The MCA helps to provide framework to make any decisions on behalf of someone who is deemed to lack capacity. People who lack capacity can include those who have dementia, a brain injury, suffered a stroke among others. Decisions for somebody else should be made under the five principles of the MCA which are:
- Always assume someone has capacity, unless it is proven otherwise
- Take all possible steps to ensure someone can make a decision on their own
- Do not assume lack of capacity because someone’s decision seems unwise
- Always act, or decide, for a person without capacity in their best interests
- Carefully consider options to ensure the least restrictive option is taken
If for some reason disputes arise over a decision, the matter should then be referred to the Court of Protection who will make a final decision based on the MCA and the situation at hand.
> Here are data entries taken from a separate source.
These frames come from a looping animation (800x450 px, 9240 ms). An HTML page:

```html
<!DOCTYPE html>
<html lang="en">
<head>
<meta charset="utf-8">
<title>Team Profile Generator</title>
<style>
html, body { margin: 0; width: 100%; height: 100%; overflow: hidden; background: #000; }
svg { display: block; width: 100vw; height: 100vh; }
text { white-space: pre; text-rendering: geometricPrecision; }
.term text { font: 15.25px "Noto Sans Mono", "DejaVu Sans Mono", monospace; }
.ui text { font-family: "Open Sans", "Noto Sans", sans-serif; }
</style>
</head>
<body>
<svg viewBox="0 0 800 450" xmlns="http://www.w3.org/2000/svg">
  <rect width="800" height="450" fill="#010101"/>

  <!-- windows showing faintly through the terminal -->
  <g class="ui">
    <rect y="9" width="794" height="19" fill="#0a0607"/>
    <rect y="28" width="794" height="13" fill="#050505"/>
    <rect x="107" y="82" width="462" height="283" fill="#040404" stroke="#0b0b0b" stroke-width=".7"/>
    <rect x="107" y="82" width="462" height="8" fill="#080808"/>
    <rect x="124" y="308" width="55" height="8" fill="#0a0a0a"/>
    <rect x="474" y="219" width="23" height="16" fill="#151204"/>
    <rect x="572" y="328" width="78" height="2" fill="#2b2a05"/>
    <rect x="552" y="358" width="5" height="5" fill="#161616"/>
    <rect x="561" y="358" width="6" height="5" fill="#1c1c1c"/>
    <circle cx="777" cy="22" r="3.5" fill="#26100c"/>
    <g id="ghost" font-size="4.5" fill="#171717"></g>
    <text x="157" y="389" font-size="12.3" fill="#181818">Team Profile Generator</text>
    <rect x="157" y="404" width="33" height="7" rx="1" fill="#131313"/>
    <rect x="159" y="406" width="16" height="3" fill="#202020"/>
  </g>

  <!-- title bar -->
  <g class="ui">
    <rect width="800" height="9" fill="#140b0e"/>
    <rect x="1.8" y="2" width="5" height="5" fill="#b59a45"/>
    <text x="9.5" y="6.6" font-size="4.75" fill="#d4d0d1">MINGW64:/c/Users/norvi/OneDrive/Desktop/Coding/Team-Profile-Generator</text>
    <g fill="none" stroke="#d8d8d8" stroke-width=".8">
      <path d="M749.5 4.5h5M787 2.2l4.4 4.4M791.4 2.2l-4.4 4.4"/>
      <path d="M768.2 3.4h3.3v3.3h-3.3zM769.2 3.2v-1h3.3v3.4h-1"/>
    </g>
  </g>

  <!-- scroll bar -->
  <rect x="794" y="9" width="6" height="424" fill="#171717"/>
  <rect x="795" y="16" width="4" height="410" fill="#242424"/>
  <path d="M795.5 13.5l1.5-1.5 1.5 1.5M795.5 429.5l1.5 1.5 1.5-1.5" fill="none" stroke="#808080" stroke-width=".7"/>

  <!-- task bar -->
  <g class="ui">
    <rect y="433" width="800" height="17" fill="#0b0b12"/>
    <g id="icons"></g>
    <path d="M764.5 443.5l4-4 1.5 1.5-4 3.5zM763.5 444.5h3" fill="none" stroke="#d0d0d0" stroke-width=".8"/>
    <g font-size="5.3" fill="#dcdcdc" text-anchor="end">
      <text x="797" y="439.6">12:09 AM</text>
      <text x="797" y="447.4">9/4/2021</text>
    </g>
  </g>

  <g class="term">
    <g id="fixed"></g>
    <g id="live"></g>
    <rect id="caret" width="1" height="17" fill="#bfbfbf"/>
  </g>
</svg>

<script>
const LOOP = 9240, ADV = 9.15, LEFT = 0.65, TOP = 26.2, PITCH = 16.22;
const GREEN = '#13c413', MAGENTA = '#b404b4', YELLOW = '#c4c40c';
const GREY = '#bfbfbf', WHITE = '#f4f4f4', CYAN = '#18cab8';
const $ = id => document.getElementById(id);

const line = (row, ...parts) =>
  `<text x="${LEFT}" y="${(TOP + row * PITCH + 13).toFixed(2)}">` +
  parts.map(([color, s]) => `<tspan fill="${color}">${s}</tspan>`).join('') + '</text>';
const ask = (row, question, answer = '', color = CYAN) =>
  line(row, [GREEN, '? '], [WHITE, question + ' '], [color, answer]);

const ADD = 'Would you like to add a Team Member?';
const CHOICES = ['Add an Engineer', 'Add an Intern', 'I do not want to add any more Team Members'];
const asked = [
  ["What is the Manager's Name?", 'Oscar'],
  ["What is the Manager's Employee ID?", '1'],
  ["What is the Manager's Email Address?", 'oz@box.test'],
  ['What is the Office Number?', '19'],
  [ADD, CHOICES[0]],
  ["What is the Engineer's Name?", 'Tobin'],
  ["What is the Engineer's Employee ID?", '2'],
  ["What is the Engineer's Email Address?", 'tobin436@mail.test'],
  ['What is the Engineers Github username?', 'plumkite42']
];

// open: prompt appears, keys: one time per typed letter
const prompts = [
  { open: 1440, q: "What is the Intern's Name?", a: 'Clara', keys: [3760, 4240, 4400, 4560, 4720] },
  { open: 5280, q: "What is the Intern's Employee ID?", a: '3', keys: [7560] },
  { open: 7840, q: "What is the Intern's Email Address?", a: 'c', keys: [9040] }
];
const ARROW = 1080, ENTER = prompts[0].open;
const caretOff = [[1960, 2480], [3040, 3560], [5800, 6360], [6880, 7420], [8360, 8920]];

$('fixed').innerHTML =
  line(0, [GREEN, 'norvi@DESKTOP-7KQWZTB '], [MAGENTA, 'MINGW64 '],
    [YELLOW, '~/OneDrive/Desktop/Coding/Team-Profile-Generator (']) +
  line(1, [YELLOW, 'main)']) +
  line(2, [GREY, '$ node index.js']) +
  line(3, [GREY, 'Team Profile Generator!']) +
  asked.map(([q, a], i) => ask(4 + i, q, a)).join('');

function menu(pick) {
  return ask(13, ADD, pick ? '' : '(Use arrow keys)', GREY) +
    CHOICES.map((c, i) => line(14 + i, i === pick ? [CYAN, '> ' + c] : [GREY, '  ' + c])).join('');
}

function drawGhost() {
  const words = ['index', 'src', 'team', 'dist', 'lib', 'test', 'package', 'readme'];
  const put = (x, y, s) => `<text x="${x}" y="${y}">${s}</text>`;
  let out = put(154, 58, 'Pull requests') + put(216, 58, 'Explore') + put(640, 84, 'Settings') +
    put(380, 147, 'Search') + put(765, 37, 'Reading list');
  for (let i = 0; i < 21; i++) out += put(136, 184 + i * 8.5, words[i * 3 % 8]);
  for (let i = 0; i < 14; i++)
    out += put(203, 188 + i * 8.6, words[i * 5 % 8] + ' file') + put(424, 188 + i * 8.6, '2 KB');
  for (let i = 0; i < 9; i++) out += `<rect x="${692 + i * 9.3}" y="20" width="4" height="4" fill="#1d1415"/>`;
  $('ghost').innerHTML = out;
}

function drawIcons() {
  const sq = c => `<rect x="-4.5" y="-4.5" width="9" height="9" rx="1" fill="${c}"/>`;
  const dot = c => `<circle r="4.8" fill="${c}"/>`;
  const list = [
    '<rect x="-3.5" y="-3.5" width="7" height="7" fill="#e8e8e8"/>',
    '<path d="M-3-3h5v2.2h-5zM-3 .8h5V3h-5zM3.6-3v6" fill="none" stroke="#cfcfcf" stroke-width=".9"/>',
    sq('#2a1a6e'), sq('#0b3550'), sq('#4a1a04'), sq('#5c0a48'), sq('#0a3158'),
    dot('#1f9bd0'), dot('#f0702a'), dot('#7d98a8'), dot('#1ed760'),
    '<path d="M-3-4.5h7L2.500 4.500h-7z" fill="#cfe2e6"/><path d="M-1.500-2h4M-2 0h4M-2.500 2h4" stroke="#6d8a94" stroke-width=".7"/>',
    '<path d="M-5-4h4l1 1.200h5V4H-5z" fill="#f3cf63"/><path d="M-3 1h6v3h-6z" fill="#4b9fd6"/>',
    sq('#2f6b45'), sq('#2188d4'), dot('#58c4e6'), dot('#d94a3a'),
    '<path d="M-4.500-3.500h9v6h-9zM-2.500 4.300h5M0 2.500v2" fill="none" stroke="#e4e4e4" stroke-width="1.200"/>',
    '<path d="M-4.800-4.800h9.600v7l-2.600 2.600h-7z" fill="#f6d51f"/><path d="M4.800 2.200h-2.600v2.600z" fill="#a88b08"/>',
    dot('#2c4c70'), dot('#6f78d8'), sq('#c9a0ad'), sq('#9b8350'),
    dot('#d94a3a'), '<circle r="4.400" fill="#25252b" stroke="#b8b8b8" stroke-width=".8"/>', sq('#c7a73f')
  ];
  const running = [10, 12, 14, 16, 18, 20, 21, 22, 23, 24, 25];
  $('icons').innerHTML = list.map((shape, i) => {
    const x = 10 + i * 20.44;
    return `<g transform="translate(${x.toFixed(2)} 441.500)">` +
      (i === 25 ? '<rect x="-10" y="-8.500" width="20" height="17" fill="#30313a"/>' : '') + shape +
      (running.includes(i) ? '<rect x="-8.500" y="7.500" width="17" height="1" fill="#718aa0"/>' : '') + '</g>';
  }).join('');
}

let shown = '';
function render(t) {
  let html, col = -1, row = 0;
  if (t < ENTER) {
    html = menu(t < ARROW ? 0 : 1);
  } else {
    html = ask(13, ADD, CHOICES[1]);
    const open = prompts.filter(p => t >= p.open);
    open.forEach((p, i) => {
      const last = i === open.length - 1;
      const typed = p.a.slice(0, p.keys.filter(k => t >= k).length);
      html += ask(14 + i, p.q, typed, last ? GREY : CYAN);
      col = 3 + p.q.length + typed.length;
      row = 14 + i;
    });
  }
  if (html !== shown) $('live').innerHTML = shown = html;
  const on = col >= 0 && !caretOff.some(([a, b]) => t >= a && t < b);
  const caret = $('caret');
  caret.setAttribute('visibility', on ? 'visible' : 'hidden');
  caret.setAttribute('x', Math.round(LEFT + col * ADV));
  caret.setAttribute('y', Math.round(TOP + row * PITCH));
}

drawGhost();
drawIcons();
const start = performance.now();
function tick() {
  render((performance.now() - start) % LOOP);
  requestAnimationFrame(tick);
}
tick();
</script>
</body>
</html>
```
The Mental Capacity Test
To determine whether someone lacks the capacity to make their own decisions, the Mental Capacity Act sets out a test. The test will evaluate whether there is an injury or condition that is causing an impairment, or whether it is due to factors such as alcohol or drugs. When taking the test, someone must be able to:
- understand and retain information relevant to the decision
- use the information in making the decision, which might include weighing options
- communicate their decision – this doesn’t have to be verbal communication: it could include other means of communication, such as signing or writing things down.
As the scope of brain impairments and lack of capacity is so broad, it is important that these tests are carried out to ensure that there is no misinterpretation. Although formal tests are administered by professionals, you or others close to your loved one can also carry out informal tests.
It must also be recognised that there is a difference between not being able to make a decision and making an unwise decision. Everyone makes unwise decisions but this does not mean that someone lacks capacity, even if you or others do not agree.
Our Mental Capacity & Health Specialists
How can Switalskis help me?
Our Court of Protection team are knowledgeable, friendly and committed to ensuring every decision is made in the best interests of you or anyone who lacks capacity. Our team includes nationally recognised solicitors, who are strong supporters of mental health and social care charities and organisations.
Call us today on 0800 138 0458, or send us a message through our website and we will call you back.